A few random thoughts:
- Willpower - is it a depletable resource? Or maybe it isn't? The article suggests it's probably a dead end. Based on my small experiments with diet changes, changing habits in my case requires environment control, self-education, self-awareness and planning. No moment-to-moment willpower necessary, and in fact if it comes down to that, I usually fail and eat that delicious but unhealthy treat/cookie/pizza.
- I've bought & tried a glucometer. Very cool device, allows you to test actual effects of food on your blood sugar. It's amazing to be able to perform an actual blood test yourself, at home, within less than a minute, using a device that costs around $20. Brilliant.
- I'm experimenting with eating food which has low glycemic index, and seeing how this affects my moment-to-moment energy level, focus, emotions and optimism. So far the results are very encouraging. If you don't know what it is, and you'd like to have more energy and focus on a typical workday, I recommend learning more about glycemic index.
- There is a phenomenon I'd call "learning too fast". I've concluded that I was reading too many books, and analyzing various areas of my work and life too much, without acting. The way I evaluate it is by looking at the ratio of applied knowledge (change in a way I do things) to acquired knowledge (instructions on how to do things differently, taken from books, friends etc.). This ratio is appallingly low for me. I'd say that I apply maybe 5-10% of what I read in the last year, and that only includes advice that I decided to be meaningful and worthwhile. Rate of knowledge application is just as important as rate of knowledge acquisition.
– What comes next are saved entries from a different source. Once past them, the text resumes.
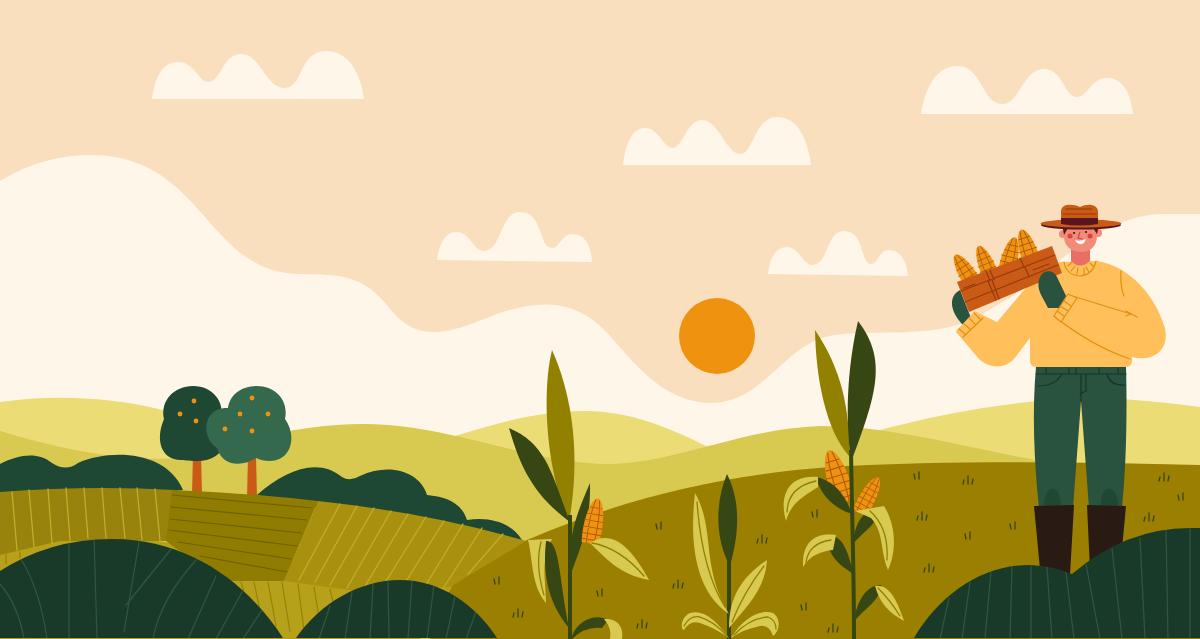
<!DOCTYPE html>
<html lang="en">
<head>
<meta charset="utf-8">
<title>Corn harvest</title>
<style>
:root {
  --sky: #f9dfbd; --cream: #fff6ea; --sun: #ef920f;
  --hill-pale: #ecdc76; --hill-mid: #d8c950; --soil: #9b7f00;
  --plot-olive: #98830c; --plot-dark: #8f7c00; --plot-gold: #a9900f; --plot-light: #b7a01a; --furrow: #c3ad2b;
  --bush: #1e4833; --bush-front: #1a3a29; --vein: #2f5740; --crown: #35694e;
  --leaf-dark: #364714; --leaf-olive: #928000; --leaf-pale: #d8c950;
  --trunk: #ca5b16; --kernel: #b05a0a;
  --sweater: #ffbf5b; --stitch: #e38f10; --jeans: #29533f; --seam: #163526;
  --skin: #f28b78; --skin-shade: #e96f65; --boot: #2a1a14; --band: #5a1620; --wood-line: #96390b;
}
html, body { margin: 0; height: 100%; overflow: hidden; background: var(--sky); }
svg { display: block; width: 1200px; height: 639px; }
.line { fill: none; stroke-linecap: round; stroke-linejoin: round; }
.dark { fill: var(--leaf-dark); }
.olive { fill: var(--leaf-olive); }
.pale { fill: var(--leaf-pale); }
.midrib { stroke: var(--leaf-olive); stroke-width: 1.3; }
.vein { stroke: var(--vein); stroke-width: 1.2; }
.furrow { stroke: var(--furrow); stroke-width: 1.3; }
.stem { stroke: var(--leaf-dark); stroke-width: 4; fill: none; }
.stitch { stroke: var(--stitch); stroke-width: 1.2; }
.seam { stroke: var(--seam); stroke-width: 1.2; }
.plank { stroke: var(--wood-line); stroke-width: 1.2; }
</style>
</head>
<body>
<svg viewBox="0 0 1200 639" role="img" aria-label="A farmer carrying a crate of corn across rolling fields at sunset">
  <defs>
    <g id="cob">
      <path fill="var(--sun)" d="M-9 24C-12 4-8-23 0-24C8-23 12 4 9 24Z"/>
      <path class="line" stroke="var(--kernel)" stroke-width="1" d="M-4 24Q-6-4-2-22M4 24Q6-4 2-22M-6-14H6M-8-7H8M-10 0H10M-10 7H10M-10 14H10M-9 20H9"/>
    </g>
    <path id="tuft" class="line" stroke="var(--leaf-dark)" stroke-width="1.3" d="M-5 3L-4-1M0 3V-5M4 3L5-2"/>
    <path id="sprig" class="line" stroke="var(--leaf-dark)" stroke-width="1.3" d="M-2 3L-3-2M2 3V-4"/>
    <clipPath id="bush-left"><path d="M0 571Q50 539 112 539C190 539 248 584 283 638H0Z"/></clipPath>
    <clipPath id="bush-mid"><path d="M296 638C320 603 360 580 400 580C440 580 475 604 497 638Z"/></clipPath>
    <clipPath id="bush-right"><path d="M914 638C940 594 982 565 1030 565Q1054 566 1072 574Q1126 528 1190 528H1200V638Z"/></clipPath>
  </defs>

  <g id="sky">
    <rect width="1200" height="639" fill="var(--sky)"/>
    <path fill="var(--cream)" d="M0 181C30 163 60 155 90 155C205 155 205 273 300 274C342 275 363 274 391 310C425 353 470 322 506 311C552 297 583 305 611 337C640 371 668 403 712 403C765 403 785 341 835 335C870 330 910 336 950 327C1030 308 1080 214 1165 214H1200V480H0Z"/>
    <circle cx="717" cy="336" r="38" fill="var(--sun)"/>
    <g id="clouds" fill="var(--cream)">
      <path d="M152 99C156 72 165 62 178 62C195 62 199 83 209 82C221 81 223 54 241 54C261 54 265 88 285 88C303 88 299 51 326 51C350 51 361 76 364 99Z"/>
      <path d="M921 114C926 84 938 66 958 66C982 66 982 104 1002 104C1020 104 1023 69 1044 69C1063 69 1065 98 1077 97C1088 97 1091 78 1107 78C1123 78 1131 94 1133 114Z"/>
      <path d="M623 165C626 140 634 128 645 128C659 128 664 149 673 148C683 147 687 120 702 120C719 120 726 154 740 154C754 154 754 117 777 117C798 117 808 140 811 165Z"/>
      <path d="M437 260C440 240 447 232 457 232C470 232 473 251 484 251C502 251 500 212 520 212C544 212 538 248 552 248C560 248 561 234 573 234C586 234 591 247 592 262Z"/>
      <path d="M768 274C770 256 777 247 787 247C799 247 803 265 812 265C829 265 826 231 844 231C865 231 860 264 871 264C878 264 879 250 889 250C901 250 907 263 908 276Z"/>
    </g>
  </g>

  <g id="hills">
    <path fill="var(--hill-pale)" d="M0 402C80 390 180 403 235 440L455 436C500 422 540 411 585 411C630 411 670 428 706 446L880 430C950 411 1030 398 1100 398Q1150 400 1200 407V480H0Z"/>
    <path fill="var(--hill-mid)" d="M0 431C60 449 120 462 180 458C245 440 300 424 365 424C455 425 530 464 610 464C680 462 740 429 820 426C890 426 960 446 1040 461L1200 470V639H0Z"/>
    <path fill="var(--soil)" d="M430 639L450 587Q490 558 527 540C620 500 720 475 830 467C950 460 1080 462 1200 465V639Z"/>
  </g>

  <g id="hedges" fill="var(--bush)">
    <path d="M0 464C20 454 38 452 52 463Q66 472 78 463C110 449 166 450 183 490L90 500H0Z"/>
    <path d="M257 495C285 470 318 457 342 477Q350 482 360 476C390 462 420 472 427 495C446 497 461 502 467 520C490 516 512 523 522 540L400 525Z"/>
  </g>

  <g id="orchard">
    <path fill="var(--trunk)" d="M193 455H201L202 494H192ZM248 455H256L257 498H247Z"/>
    <path fill="var(--bush)" d="M164 419C160 401 174 386 193 386C213 386 225 402 221 419C229 432 229 461 197 461C187 461 184 460 181 460C161 460 155 440 164 419Z"/>
    <path fill="var(--crown)" d="M228 408C230 394 242 386 257 386C276 386 289 401 285 419C297 435 292 461 270 461Q262 461 256 458C244 466 223 468 217 448C200 437 203 407 228 408Z"/>
    <g fill="var(--sun)">
      <circle cx="194" cy="401" r="2.4"/><circle cx="180" cy="414" r="2.4"/><circle cx="196" cy="421" r="2.4"/>
      <circle cx="252" cy="398" r="2.4"/><circle cx="240" cy="414" r="2.4"/><circle cx="268" cy="414" r="2.4"/><circle cx="225" cy="429" r="2.4"/><circle cx="252" cy="431" r="2.4"/>
    </g>
  </g>

  <g id="plots">
    <path fill="var(--plot-light)" d="M0 520L300 560L452 587L420 639H0Z"/>
    <path fill="var(--plot-olive)" d="M0 492Q90 485 175 490L167 541H60L0 555Z"/>
    <path fill="var(--plot-dark)" d="M172 490Q248 493 318 501L284 581H220L166 541Z"/>
    <path fill="var(--plot-gold)" d="M318 501Q430 513 526 541L450 587L350 590L284 581Z"/>
    <path class="line furrow" d="M12 492L17 550M29 490L34 547M48 489L52 543M66 488L70 540M84 488L88 538M102 488L106 538M120 488L125 538M137 488L142 540M155 489L160 541"/>
    <path class="line" stroke="#6f6200" stroke-width="1.2" d="M172 495L312 508M171 507L307 520M170 519L301 533M169 530L297 546M178 542L291 559M200 556L287 572"/>
    <path class="line furrow" d="M340 504L299 580M357 506L315 582M374 508L330 585M391 511L347 588M408 514L364 588M426 517L383 586M444 521L403 586M463 524L424 588M482 528L444 587M503 534L468 574"/>
    <path class="line" stroke="#968207" stroke-width="1.2" d="M241 582L248 606M254 582L262 620M268 582L276 626M282 582L290 632M298 584L304 630M314 587L319 618M330 589L334 606M6 554V564M20 552V558"/>
  </g>

  <g id="grass">
    <use href="#sprig" x="497" y="581"/><use href="#tuft" x="518" y="614"/><use href="#sprig" x="600" y="593"/><use href="#tuft" x="642" y="625"/><use href="#sprig" x="659" y="526"/><use href="#tuft" x="678" y="585"/><use href="#tuft" x="762" y="540"/><use href="#sprig" x="804" y="607"/><use href="#sprig" x="815" y="514"/><use href="#tuft" x="833" y="629"/><use href="#sprig" x="917" y="476"/><use href="#tuft" x="922" y="517"/><use href="#tuft" x="929" y="569"/><use href="#tuft" x="968" y="481"/><use href="#sprig" x="968" y="536"/><use href="#sprig" x="1013" y="526"/><use href="#tuft" x="1149" y="518"/><use href="#tuft" x="1164" y="478"/><use href="#sprig" x="1181" y="497"/>
  </g>

  <g id="corn-left">
    <path class="olive" d="M552 350C570 390 582 450 569 522C549 480 540 400 552 350Z"/>
    <path class="dark" d="M509 428C547 444 552 475 570 522C535 496 521 470 509 428ZM590 483C591 525 580 549 570 576C569 535 574 520 590 483Z"/>
    <path class="stem" d="M570 515V639"/>
    <use href="#cob" transform="translate(594 521) rotate(10) scale(.95)"/>
    <path class="pale" d="M590 543C612 528 632 548 649 580C618 574 606 558 590 543ZM528 540L552 539C540 560 546 580 546 603C531 585 533 560 528 540Z"/>
    <path class="line midrib" d="M592 543Q620 548 644 576M541 542Q535 565 544 595"/>
    <path class="dark" d="M546 541C560 539 559 580 569 628C546 600 543 570 546 541ZM572 636C578 620 596 613 608 620L602 628Q585 626 572 639Z"/>
    <path class="pale" d="M604 619C619 618 624 629 622 639H610Q612 628 604 619Z"/>
  </g>

  <g id="corn-young">
    <path class="stem" d="M729 560V639"/>
    <path class="dark" d="M727 474C740 500 740 530 730 566C715 540 715 502 727 474Z"/>
    <path class="pale" d="M695 493C716 530 700 565 729 614C696 592 689 545 695 493ZM767 560C765 590 747 606 729 628C729 594 745 575 767 560Z"/>
    <path class="pale" d="M729 638C716 620 703 609 690 613C681 617 680 629 684 630Q690 620 700 623Q715 628 729 638ZM731 638C743 618 760 609 773 613C781 618 780 631 773 636Q769 624 760 626Q744 629 731 638Z"/>
    <path class="line midrib" d="M697 502Q702 570 725 607M764 566Q744 592 732 622M684 626Q690 615 700 617Q714 621 727 636M734 635Q750 618 768 617Q776 620 776 629"/>
  </g>

  <g id="corn-tall">
    <use href="#cob" transform="translate(837 476) rotate(-17) scale(1.12)"/>
    <use href="#cob" transform="translate(869 495) rotate(28) scale(.82)"/>
    <path class="olive" d="M815 330C842 370 850 410 849 456C826 430 816 380 815 330Z"/>
    <path class="dark" d="M858 321C888 360 876 395 851 462C844 410 849 360 858 321Z"/>
    <path class="stem" d="M851 450C852 520 854 570 854 639"/>
    <path class="dark" d="M816 477C835 481 846 496 852 514C835 509 820 495 816 477ZM827 535C845 535 848 555 854 574C835 563 827 552 827 535ZM853 544C855 520 865 509 880 508C877 525 865 530 853 544ZM854 622C857 598 868 585 881 585C880 602 865 607 854 622Z"/>
    <path class="pale" d="M818 477C791 474 778 493 786 521C791 502 806 495 818 487ZM836 535C813 532 802 544 803 567C810 555 822 551 833 550ZM855 511L884 506C897 527 896 553 888 570C880 550 884 532 871 518ZM875 586C891 584 898 604 904 621C888 612 880 603 875 586Z"/>
    <path class="line midrib" d="M816 481Q788 487 787 512M831 540Q809 543 806 562M870 511Q889 528 887 560M878 588Q890 600 900 616"/>
  </g>

  <g id="farmer">
    <g id="trousers">
      <path fill="var(--jeans)" d="M1036 367H1126C1127 400 1127 460 1122 508H1089L1081 401L1073 508H1039C1034 460 1032 410 1036 367Z"/>
      <path fill="var(--bush)" d="M1044 508C1043 482 1062 482 1061 508ZM1101 508C1099 482 1119 482 1118 508Z"/>
      <path class="line seam" d="M1036 374H1126M1081 374V401M1086 374V391L1080 394M1038 386Q1055 386 1062 374M1125 385Q1110 386 1107 374M1046 368V374M1069 368V374M1076 368V374M1099 368V374M1118 368V374"/>
    </g>
    <path fill="var(--boot)" d="M1034 506L1074 505L1070 575L1041 580ZM1087 505L1126 506L1121 560L1090 570Z"/>

    <g id="sweater">
      <path fill="var(--sweater)" d="M1060 262L1098 261C1130 267 1155 295 1165 328C1170 352 1151 362 1132 357Q1133 367 1126 367H1036Q1029 367 1030 358V338L1017 355C1007 370 990 369 979 359L956 332L976 312L997 322L1030 283Q1044 266 1060 262Z"/>
      <path fill="var(--cream)" d="M984 313L997 322L1018 293Z"/>
      <path class="line stitch" d="M1054 316C1080 337 1104 350 1130 359M1069 295L1131 314M1126 311L1137 317M1131 314L1126 316M1121 271Q1120 287 1124 296"/>
      <path class="line stitch" d="M1064 262Q1066 275 1080 276Q1093 275 1096 261M1068 266L1072 262M1071 271L1075 266M1077 274L1078 268M1084 274V268M1089 272L1086 267M1094 267L1090 263"/>
    </g>

    <g id="head">
      <path fill="var(--skin-shade)" d="M1071 242H1090V261Q1080 270 1071 261Z"/>
      <circle cx="1063" cy="234" r="4" fill="var(--skin)"/><circle cx="1098" cy="233" r="4" fill="var(--skin)"/>
      <path fill="var(--skin)" d="M1064 224H1097V236C1097 247 1089 252 1081 252C1072 252 1064 246 1064 237Z"/>
      <path fill="var(--band)" d="M1062 224H1099L1097 234L1093 228H1068L1064 235Z"/>
      <circle cx="1070" cy="236" r="2.5" fill="#d84540"/><circle cx="1090" cy="236" r="2.5" fill="#d84540"/>
      <circle cx="1074" cy="233" r="1.1" fill="var(--boot)"/><circle cx="1086" cy="232" r="1.1" fill="var(--boot)"/>
      <path class="line" stroke="#c8433e" stroke-width="1.1" d="M1080 232L1078 238L1082 239"/>
      <path fill="#fff" d="M1075 240Q1080 242 1086 239Q1084 245 1080 244Q1077 244 1075 240Z"/>
      <g id="hat">
        <ellipse cx="1081" cy="225" rx="40" ry="4.5" fill="var(--band)"/>
        <ellipse cx="1081" cy="223.5" rx="40.5" ry="4" fill="var(--trunk)"/>
        <path fill="var(--trunk)" d="M1061 222V212C1061 203 1073 204 1080 207C1088 203 1098 204 1098 212V222Z"/>
        <path fill="var(--band)" d="M1061 218H1098V224Q1080 227 1061 224Z"/>
        <path class="line plank" d="M1066 209H1092M1063 214H1096"/>
      </g>
    </g>

    <g id="crate">
      <use href="#cob" transform="translate(966 272) rotate(-32) scale(.85)"/>
      <use href="#cob" transform="translate(986 264) rotate(-22) scale(.82)"/>
      <use href="#cob" transform="translate(1010 257) rotate(14) scale(.85)"/>
      <use href="#cob" transform="translate(1028 250) rotate(-18) scale(.9)"/>
      <path fill="var(--trunk)" d="M957 282L1052 246L1062 273L969 312Z"/>
      <path class="line plank" d="M961 291L1055 255M965 302L1058 265M986 271L990 281M990 270L994 280M988 281L996 300M992 280L999 299M1020 258L1024 267M1025 267L1029 277M964 288L975 284M1033 270L1049 264"/>
    </g>

    <g id="gloves" fill="var(--jeans)">
      <path d="M960 290L971 318L963 325C951 313 947 297 960 290Z"/>
      <path d="M1040 277C1044 269 1054 270 1057 277L1067 298L1059 308H1048C1043 297 1035 289 1040 277Z"/>
    </g>
    <g id="cuffs">
      <path fill="var(--sweater)" d="M956 331L975 311L983 318L963 337ZM1054 316L1068 294L1077 298L1061 322Z"/>
      <path class="line stitch" d="M963 337L983 318M959 329L965 334M964 324L970 329M969 318L975 324M974 313L980 319M1061 322L1077 298L1068 294L1054 316ZM1057 311L1064 316M1060 306L1068 311M1064 301L1071 306"/>
    </g>
  </g>

  <g id="front-bushes">
    <g clip-path="url(#bush-left)">
      <rect y="530" width="290" height="110" fill="var(--bush-front)"/>
      <path class="line vein" d="M69 538V639M97 639L94 538M124 632L140 536M126 605L172 548M153 639Q160 600 196 560M188 639L216 576M216 639L242 592M243 639L262 610M47 639Q40 590 21 559M24 639Q18 605 0 584"/>
    </g>
    <g clip-path="url(#bush-mid)">
      <rect x="290" y="575" width="210" height="65" fill="var(--bush-front)"/>
      <path class="line vein" d="M319 639L330 606M345 639L352 592M370 639L373 584M389 639L388 580M408 639L412 580M427 639L434 585M446 639L455 596M466 639L476 612"/>
    </g>
    <g clip-path="url(#bush-right)">
      <rect x="910" y="525" width="290" height="114" fill="var(--bush-front)"/>
      <path class="line vein" d="M940 639L949 598M962 639L970 582M985 639L991 571M1010 639L1012 566M1031 639V565M1052 639L1047 567M1074 639L1066 572M1100 639L1086 564M1122 639L1112 548M1145 639L1140 538M1168 639L1166 530M1190 639V528"/>
    </g>
  </g>
</svg>
</body>
</html>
They don't need to be equal, but learning too fast compared to applying what you learn may lead to frustration ("I learned so much, but there are no improvements in my daily work/life") and is just waste if you dedicate lots of resources to it.